» Records provided:
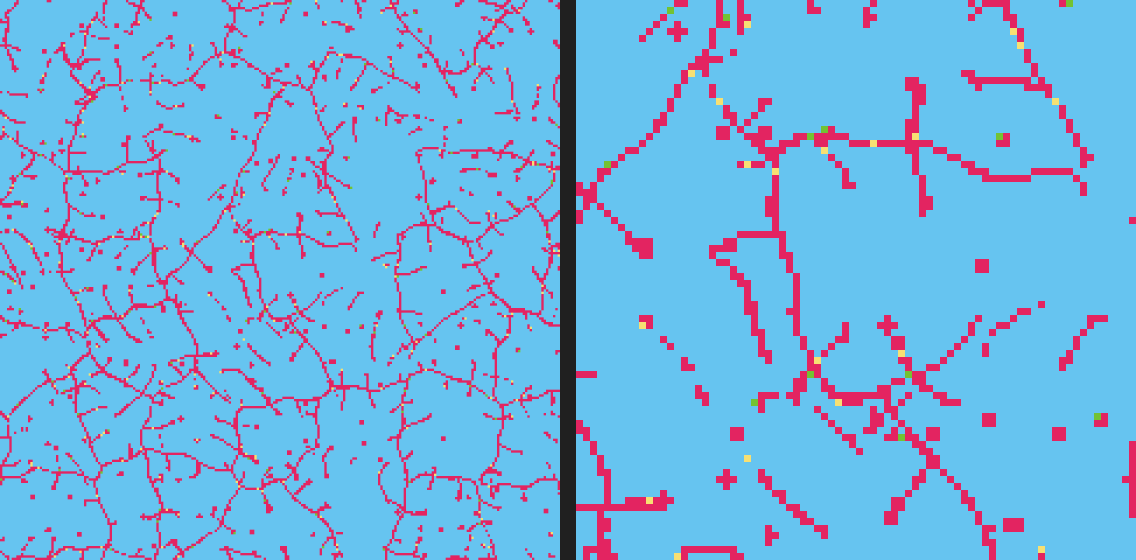
Left, the full canvas; right, a detail of the centre.
Reproduce this pattern procedurally as a Shadertoy shader.

```glsl
// Blocky crimson veins with curling twigs and loose specks on a sky blue ground.

const vec3 SKY     = vec3(0.40, 0.77, 0.94);
const vec3 CRIMSON = vec3(0.89, 0.14, 0.38);
const vec3 YELLOW  = vec3(0.97, 0.88, 0.45);
const vec3 GREEN   = vec3(0.45, 0.76, 0.20);

const float BLOCKS       = 240.0;   // square blocks across the canvas
const float VEIN_CELLS   = 7.0;     // vein network cells across the canvas
const float VEIN_GAPS    = 0.16;    // share of missing veins
const float LINE_HALF    = 0.56;    // half line width, in blocks
const float TWIG_SPACING = 0.048;   // distance between twigs along a vein
const float TWIG_SHARE   = 0.72;
const float TWIG_MIN     = 0.012;
const float TWIG_MAX     = 0.048;
const float SPECK_GRID   = 30.0;
const float SPECK_SHARE  = 0.20;
const float GREEN_SHARE  = 0.018;
const float YELLOW_SHARE = 0.030;

vec3 hash(vec2 p) {
    vec3 q = fract(p.xyx * vec3(0.1031, 0.1030, 0.0973));
    q += dot(q, q.yxz + 33.33);
    return fract((q.xxy + q.yzz) * q.zyx);
}

// Layered sines bend the straight cell borders.
vec2 wobble(vec2 p) {
    vec2 w = 0.011 * sin(p.yx * vec2(23.0, 27.0) + 3.0 * sin(p * 7.0));
    w += 0.0035 * sin(p.yx * vec2(83.0, 91.0) + p * 31.0);
    return p + w;
}

// Nearest cell border: distance, position along it, and the two cell ids.
void nearestBorder(vec2 p, out float dist, out float along, out vec2 home, out vec2 other) {
    vec2 base = floor(p), toHome = vec2(0.0);
    float best = 1e3;
    for (int y = -1; y <= 1; y++)
    for (int x = -1; x <= 1; x++) {
        vec2 id = base + vec2(x, y);
        vec2 r = id + 0.1 + 0.8 * hash(id).xy - p;
        if (dot(r, r) < best) { best = dot(r, r); toHome = r; home = id; }
    }
    dist = 1e3;
    for (int y = -2; y <= 2; y++)
    for (int x = -2; x <= 2; x++) {
        vec2 id = home + vec2(x, y);
        if (id == home) continue;
        vec2 r = id + 0.1 + 0.8 * hash(id).xy - p;
        vec2 normal = normalize(r - toHome);
        float d = dot(0.5 * (toHome + r), normal);
        if (d < dist) {
            dist = d;
            along = dot(-toHome, vec2(-normal.y, normal.x));
            other = id;
        }
    }
}

// Curved side branch with a knot at its tip; both inputs in canvas units.
bool onTwig(float dist, float along, vec2 seed) {
    float slot = along / TWIG_SPACING;
    vec3 shape = hash(seed + floor(slot) * 7.0);
    vec3 kind = hash(seed.yx + floor(slot) * 13.0 + 51.0);
    float slant = 0.9 * (shape.x - 0.5);
    float bend = 14.0 * (shape.y - 0.5);
    float len = mix(TWIG_MIN, TWIG_MAX, shape.z);
    float side = (fract(slot) - 0.5) * TWIG_SPACING - dist * (slant + bend * dist);
    float slope = slant + 2.0 * bend * dist;
    side *= BLOCKS * inversesqrt(1.0 + slope * slope);
    float end = (dist - len) * BLOCKS;
    // Some twigs break up into dashes.
    bool solid = kind.y < 0.7 || fract(dist * 60.0 + kind.z) < 0.55;
    bool stem = abs(side) < LINE_HALF && end < 0.0 && solid;
    return kind.x < TWIG_SHARE && (stem || length(vec2(side, end)) < 1.05);
}

bool onSpeck(vec2 p) {
    vec2 g = p * SPECK_GRID, id = floor(g);
    vec3 h = hash(id + 210.0);
    float d = length(fract(g) - 0.2 - 0.6 * h.xy) * BLOCKS / SPECK_GRID;
    return h.z < SPECK_SHARE && d < 1.15;
}

vec3 blockColor(vec2 block) {
    vec2 p = (block + 0.5) / BLOCKS;
    float dist, along;
    vec2 home, other;
    nearestBorder(wobble(p) * VEIN_CELLS + 20.0, dist, along, home, other);
    dist /= VEIN_CELLS;
    along /= VEIN_CELLS;

    bool vein = dist * BLOCKS < LINE_HALF && hash(home + other).x > VEIN_GAPS;
    bool twig = onTwig(dist, along, home * 3.0 + other * 5.0);
    if (!(vein || twig || onSpeck(p))) return SKY;

    float accent = hash(block + 77.0).y;
    if (accent < GREEN_SHARE) return GREEN;
    return accent < GREEN_SHARE + YELLOW_SHARE ? YELLOW : CRIMSON;
}

void mainImage(out vec4 fragColor, in vec2 fragCoord) {
    // Weigh the blocks under the pixel by their covered area.
    float pixel = BLOCKS / min(iResolution.x, iResolution.y);
    vec2 low = floor((fragCoord - 0.5) * pixel);
    vec2 top = (fragCoord + 0.5) * pixel;
    vec2 high = floor(top);
    vec2 w = clamp((top - high) / pixel, 0.0, 1.0);
    vec3 lower = mix(blockColor(low), blockColor(vec2(high.x, low.y)), w.x);
    vec3 upper = mix(blockColor(vec2(low.x, high.y)), blockColor(high), w.x);
    fragColor = vec4(mix(lower, upper, w.y), 1.0);
}
```
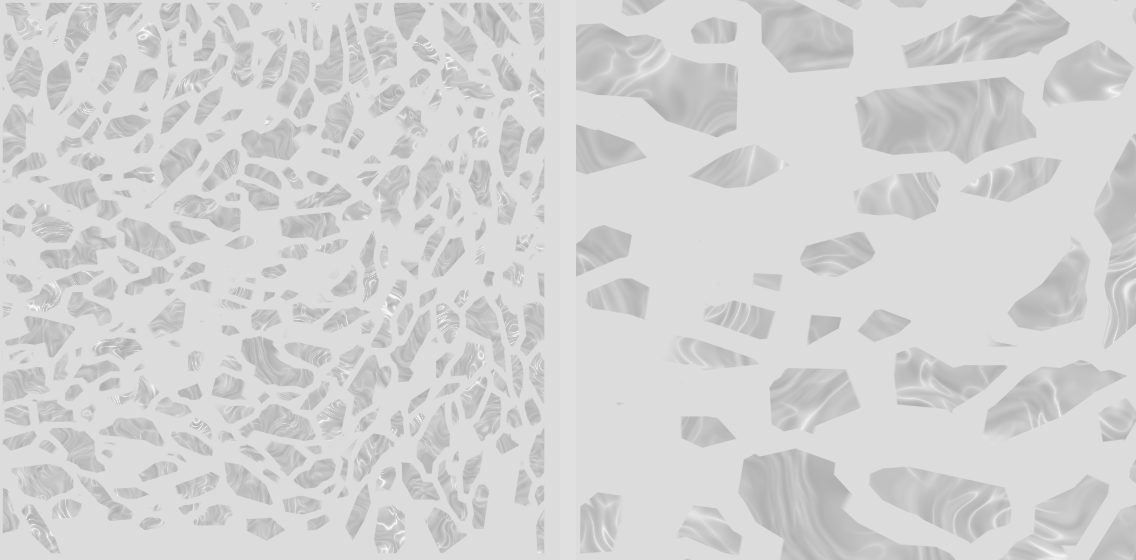
Left, the full canvas; right, a detail of the centre.
Write a WebGL 1 fragment shader that draws this pattern.

```glsl
precision highp float;
// Terrazzo of pale grey marble shards on a plain light ground.
// Each grid cell scatters one stretched polygon; overlaps are split along lines
// of equal depth with a constant gap, then filled with warped, veined noise.

uniform vec2 u_resolution;

#define GRID 18.0          // shards per canvas side
#define GAP 0.011          // ground left between neighbours
#define MIN_LENGTH 0.021   // half length of the smallest shard
#define MAX_LENGTH 0.082   // half length of the largest shard
#define TURN 1.3           // random spread of shard directions
#define STREAK_SCALE vec2(20.0, 88.0)
#define STREAK_CONTRAST 0.095
#define VEIN_CONTRAST 0.23
#define GROUND vec3(0.863)
#define STONE vec3(0.750)

const float TAU = 6.2831853;

vec2 hash2(vec2 p) {
  vec3 a = fract(vec3(p.xyx) * vec3(0.1031, 0.1030, 0.0973));
  a += dot(a, a.yzx + 33.33);
  return fract((a.xx + a.yz) * a.zy);
}

float cornerSlope(vec2 corner, vec2 offset) {
  float a = TAU * hash2(corner).x;
  return dot(vec2(cos(a), sin(a)), offset);
}

float gradientNoise(vec2 p) {
  vec2 i = floor(p), f = p - i, e = vec2(1.0, 0.0);
  vec2 u = f * f * f * (f * (f * 6.0 - 15.0) + 10.0);
  return mix(mix(cornerSlope(i, f), cornerSlope(i + e.xy, f - e.xy), u.x),
             mix(cornerSlope(i + e.yx, f - e.yx), cornerSlope(i + e.xx, f - e.xx), u.x), u.y);
}

// Coordinates of p in a frame turned by angle a.
vec2 intoFrame(vec2 p, float a) {
  float c = cos(a), s = sin(a);
  return vec2(c * p.x + s * p.y, c * p.y - s * p.x);
}

// Flat-lying shards at the lower left, upright ones at the top and right.
float shardAngle(vec2 center, vec2 id) {
  float upright = max(smoothstep(0.58, 0.74, center.x), smoothstep(0.68, 0.84, center.y));
  float drift = 1.3 * gradientNoise(center * 4.0 + 5.0);
  return 0.05 + 1.4 * upright + drift + TURN * (hash2(id + 71.0).x - 0.5);
}

// Signed distance to the edges of an irregular stretched hexagon.
float shardDistance(vec2 q, vec2 id) {
  vec2 h = hash2(id + 13.0);
  float halfLength = mix(MIN_LENGTH, MAX_LENGTH, pow(h.x, 1.3));
  vec2 size = halfLength * vec2(1.0, mix(0.27, 0.58, h.y));
  float d = abs(q.x) - 1.2 * halfLength;
  for (int k = 0; k < 6; k++) {
    vec2 r = hash2(id + 29.0 + 17.0 * float(k));
    float a = TAU * (float(k) + 0.75 * r.x) / 6.0;
    vec2 normal = vec2(cos(a), sin(a)) / size;
    d = max(d, (dot(normal, q) - mix(0.72, 1.08, r.y)) / length(normal));
  }
  return d;
}

// Grey streaks folded by a warp, with bright veins in patches.
vec3 marble(vec2 q, vec2 id) {
  vec2 h = hash2(id + 97.0);
  q += 3.0 * hash2(id + 41.0);
  vec2 warp = vec2(gradientNoise(q * 24.0), gradientNoise(q * 24.0 + 19.0));
  vec2 s = q * STREAK_SCALE + vec2(1.0, 3.2) * warp;
  float streak = gradientNoise(s) + 0.6 * gradientNoise(s * 2.1 + 7.0);
  float ridge = 1.0 - abs(gradientNoise(s * vec2(1.3, 0.8) + 2.0 * warp.yx + 31.0));
  float patches = smoothstep(-0.35, 0.45, gradientNoise(q * 30.0 + 53.0));
  float vein = pow(ridge, 11.0) * patches * mix(0.25, 1.3, h.x * h.x);
  float tone = 0.025 * (h.y - 0.5) + STREAK_CONTRAST * streak + VEIN_CONTRAST * vein;
  return clamp(STONE + tone, 0.66, 0.97);
}

void main() {
  float pixel = 1.0 / min(u_resolution.x, u_resolution.y);
  vec2 p = gl_FragCoord.xy * pixel;
  vec2 cell = floor(p * GRID);

  // Nearest and second nearest shard.
  float nearest = 1.0, second = 1.0, angle = 0.0;
  vec2 nearestId = vec2(0.0), local = vec2(0.0);
  for (int y = -2; y <= 2; y++) {
    for (int x = -2; x <= 2; x++) {
      vec2 id = cell + vec2(float(x), float(y));
      vec2 center = (id + 0.05 + 0.9 * hash2(id + 3.0)) / GRID;
      if (center.y < 0.055) continue;
      float a = shardAngle(center, id);
      vec2 q = intoFrame(p - center, a);
      float d = shardDistance(q, id);
      if (d < nearest) {
        second = nearest;
        nearest = d;
        nearestId = id;
        local = q;
      } else {
        second = min(second, d);
      }
    }
  }

  // Depth inside the shard, trimmed by its neighbour and the blank margins.
  float depth = min(-nearest, 0.5 * (second - nearest - GAP));
  vec2 inside = min(p - vec2(0.005, 0.012), vec2(0.972, 0.995) - p);
  depth = min(depth, min(inside.x, inside.y));

  // Streaks run mostly across the shard.
  angle = 0.25 * TAU + 2.0 * (hash2(nearestId + 59.0).y - 0.5);
  vec3 stone = marble(intoFrame(local, angle), nearestId);
  float cover = smoothstep(-0.7 * pixel, 0.7 * pixel, depth);
  gl_FragColor = vec4(mix(GROUND, stone, cover), 1.0);
}
```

» Exercise instructions:
Scan the material above. Return every line containing the string "shards".

» Output for this task:
// Terrazzo of pale grey marble shards on a plain light ground.
#define GRID 18.0          // shards per canvas side
// Flat-lying shards at the lower left, upright ones at the top and right.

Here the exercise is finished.